Pictures paired with source code
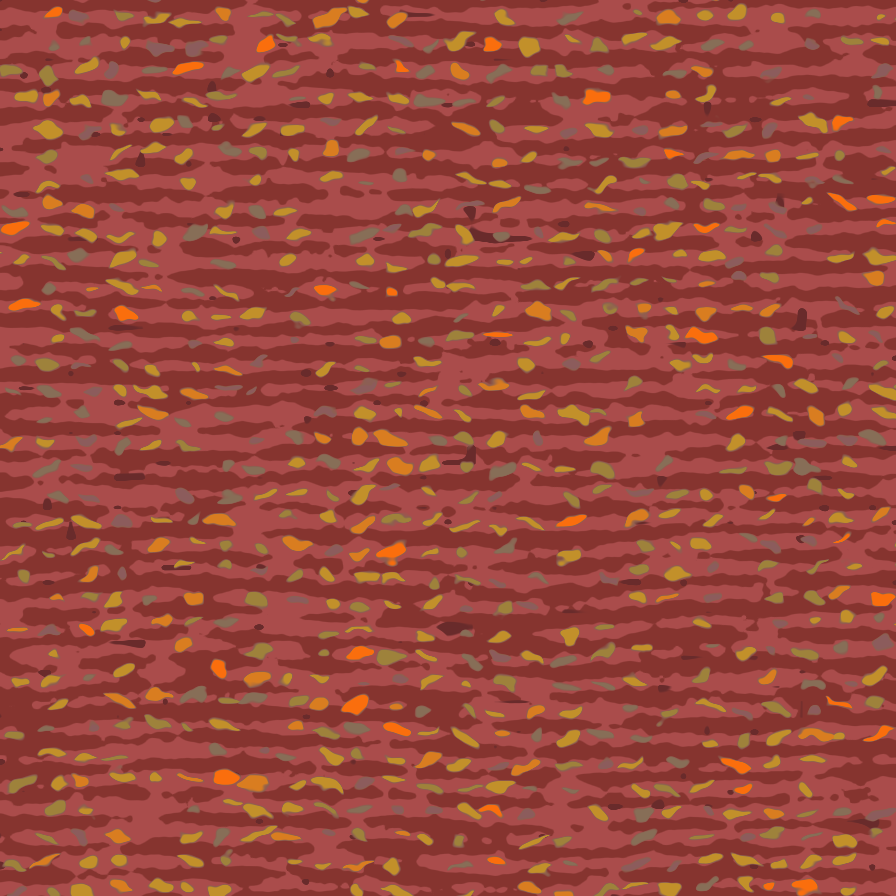
Write a Shadertoy shader that draws this texture.

```glsl
// Coarse red woven cloth with rows of small ochre and orange flecks.
#define COLUMNS 26.0      // fleck columns across the canvas
#define ROWS 34.0         // yarn rows up the canvas
#define ROW_DRIFT 0.6     // slow waviness of the rows, in rows
#define ROW_CONTRAST 0.38 // strength of the row banding
#define FLECK_SHARE 0.83  // chance that a crossing carries a fleck
#define FLECK_WARP 0.010  // raggedness of the fleck outlines
#define RIM_WIDTH 0.0012  // dull outline around each fleck
#define KNOT_LEVEL 0.92   // noise level above which dark knots appear

const vec3 LIGHT_RED = vec3(0.665, 0.298, 0.295);
const vec3 DARK_RED  = vec3(0.525, 0.205, 0.185);
const vec3 KNOT      = vec3(0.410, 0.170, 0.170);
const vec3 RIM       = vec3(0.550, 0.375, 0.315);
const vec3 MAUVE     = vec3(0.550, 0.360, 0.360);
const vec3 GREY      = vec3(0.530, 0.430, 0.340);
const vec3 OLIVE     = vec3(0.620, 0.510, 0.230);
const vec3 OCHRE     = vec3(0.760, 0.565, 0.165);
const vec3 ORANGE    = vec3(0.850, 0.490, 0.125);
const vec3 BRIGHT    = vec3(0.980, 0.430, 0.050);

// Integer hash: lattice cell and salt to 0..1
float hash(vec2 cell, int salt) {
    uvec2 u = uvec2(ivec2(cell));
    uint h = u.x * 1597334677u ^ u.y * 3812015801u ^ uint(salt) * 2654435769u;
    h = (h ^ (h >> 16)) * 2146121005u;
    h = (h ^ (h >> 15)) * 2221713035u;
    h ^= h >> 16;
    return float(h >> 8) / 16777216.0;
}

float noise(vec2 p, int salt) {
    vec2 i = floor(p), f = fract(p);
    f = f * f * (3.0 - 2.0 * f);
    float low = mix(hash(i, salt), hash(i + vec2(1, 0), salt), f.x);
    float high = mix(hash(i + vec2(0, 1), salt), hash(i + vec2(1, 1), salt), f.x);
    return mix(low, high, f.y);
}

// Approximate signed distance to an ellipse, positive inside
float ellipse(vec2 q, vec2 r) {
    float k = length(q / r);
    return k * (1.0 - k) / max(length(q / (r * r)), 0.001);
}

vec3 fleckColor(float t) {
    vec3 c = mix(MAUVE, GREY, step(0.14, t));
    c = mix(c, OLIVE, step(0.28, t));
    c = mix(c, OCHRE, step(0.46, t));
    c = mix(c, ORANGE, step(0.84, t));
    return mix(c, BRIGHT, step(0.955, t));
}

// Nearest fleck: x = depth inside it, y = its warmth
vec2 flecks(vec2 grid) {
    vec2 cellSize = 1.0 / vec2(COLUMNS, ROWS);
    vec2 best = vec2(-1.0, 0.0);
    for (int j = -1; j <= 1; j++)
    for (int i = -1; i <= 1; i++) {
        vec2 cell = floor(grid) + vec2(i, j);
        float columnBias = 0.3 * (hash(vec2(cell.x, 0.0), 1) - 0.5);
        if (hash(cell, 2) > FLECK_SHARE + columnBias) continue;

        float warmth = hash(cell, 3);
        vec2 jitter = vec2(hash(cell, 4), hash(cell, 5)) - 0.5;
        vec2 q = (grid - cell - 0.5 - jitter * vec2(0.4, 0.35)) * cellSize;
        q.y += (hash(cell, 6) - 0.5) * 0.9 * q.x;

        vec2 radius = mix(vec2(0.18, 0.12), vec2(0.45, 0.27),
                          vec2(hash(cell, 7), hash(cell, 8)));
        float d = ellipse(q, radius * cellSize * mix(0.85, 1.15, warmth));
        if (d > best.x) best = vec2(d, warmth);
    }
    return best;
}

void mainImage(out vec4 fragColor, in vec2 fragCoord) {
    vec2 p = fragCoord / iResolution.y;
    float px = 0.8 / iResolution.y;

    // Weave grid with gently drifting rows
    vec2 grid = p * vec2(COLUMNS, ROWS);
    grid.y += ROW_DRIFT * noise(p * vec2(5.0, 6.0), 11);

    // Two red tones: row bands broken by stretched noise
    float tone = -ROW_CONTRAST * cos(6.2832 * grid.y);
    tone += 1.1 * (noise(p * vec2(22.0, 48.0), 12) - 0.5);
    tone += 0.6 * (noise(p * vec2(70.0, 100.0), 13) - 0.5);
    tone += 0.3 * (noise(p * vec2(130.0, 150.0), 14) - 0.5);
    float soft = 0.7 * fwidth(tone) + 0.001;
    vec3 color = mix(DARK_RED, LIGHT_RED, smoothstep(-soft, soft, tone));

    // Rare dark knots
    float knot = noise(p * vec2(38.0, 60.0), 15);
    color = mix(color, KNOT, smoothstep(KNOT_LEVEL, KNOT_LEVEL + 0.02, knot));

    // Ragged flecks with a thin dull rim
    vec2 warp = vec2(noise(p * vec2(75.0, 95.0), 16),
                     noise(p * vec2(75.0, 95.0), 17)) - 0.5;
    vec2 fleck = flecks(grid + FLECK_WARP * warp * vec2(COLUMNS, ROWS));
    color = mix(color, RIM, smoothstep(-px, px, fleck.x));
    color = mix(color, fleckColor(fleck.y),
                smoothstep(-px, px, fleck.x - RIM_WIDTH));

    fragColor = vec4(color, 1.0);
}
```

## How to complete this task
Looking at the records above, report how many lines contain the word "noise". Answer with the number only.

## Exercise answer
10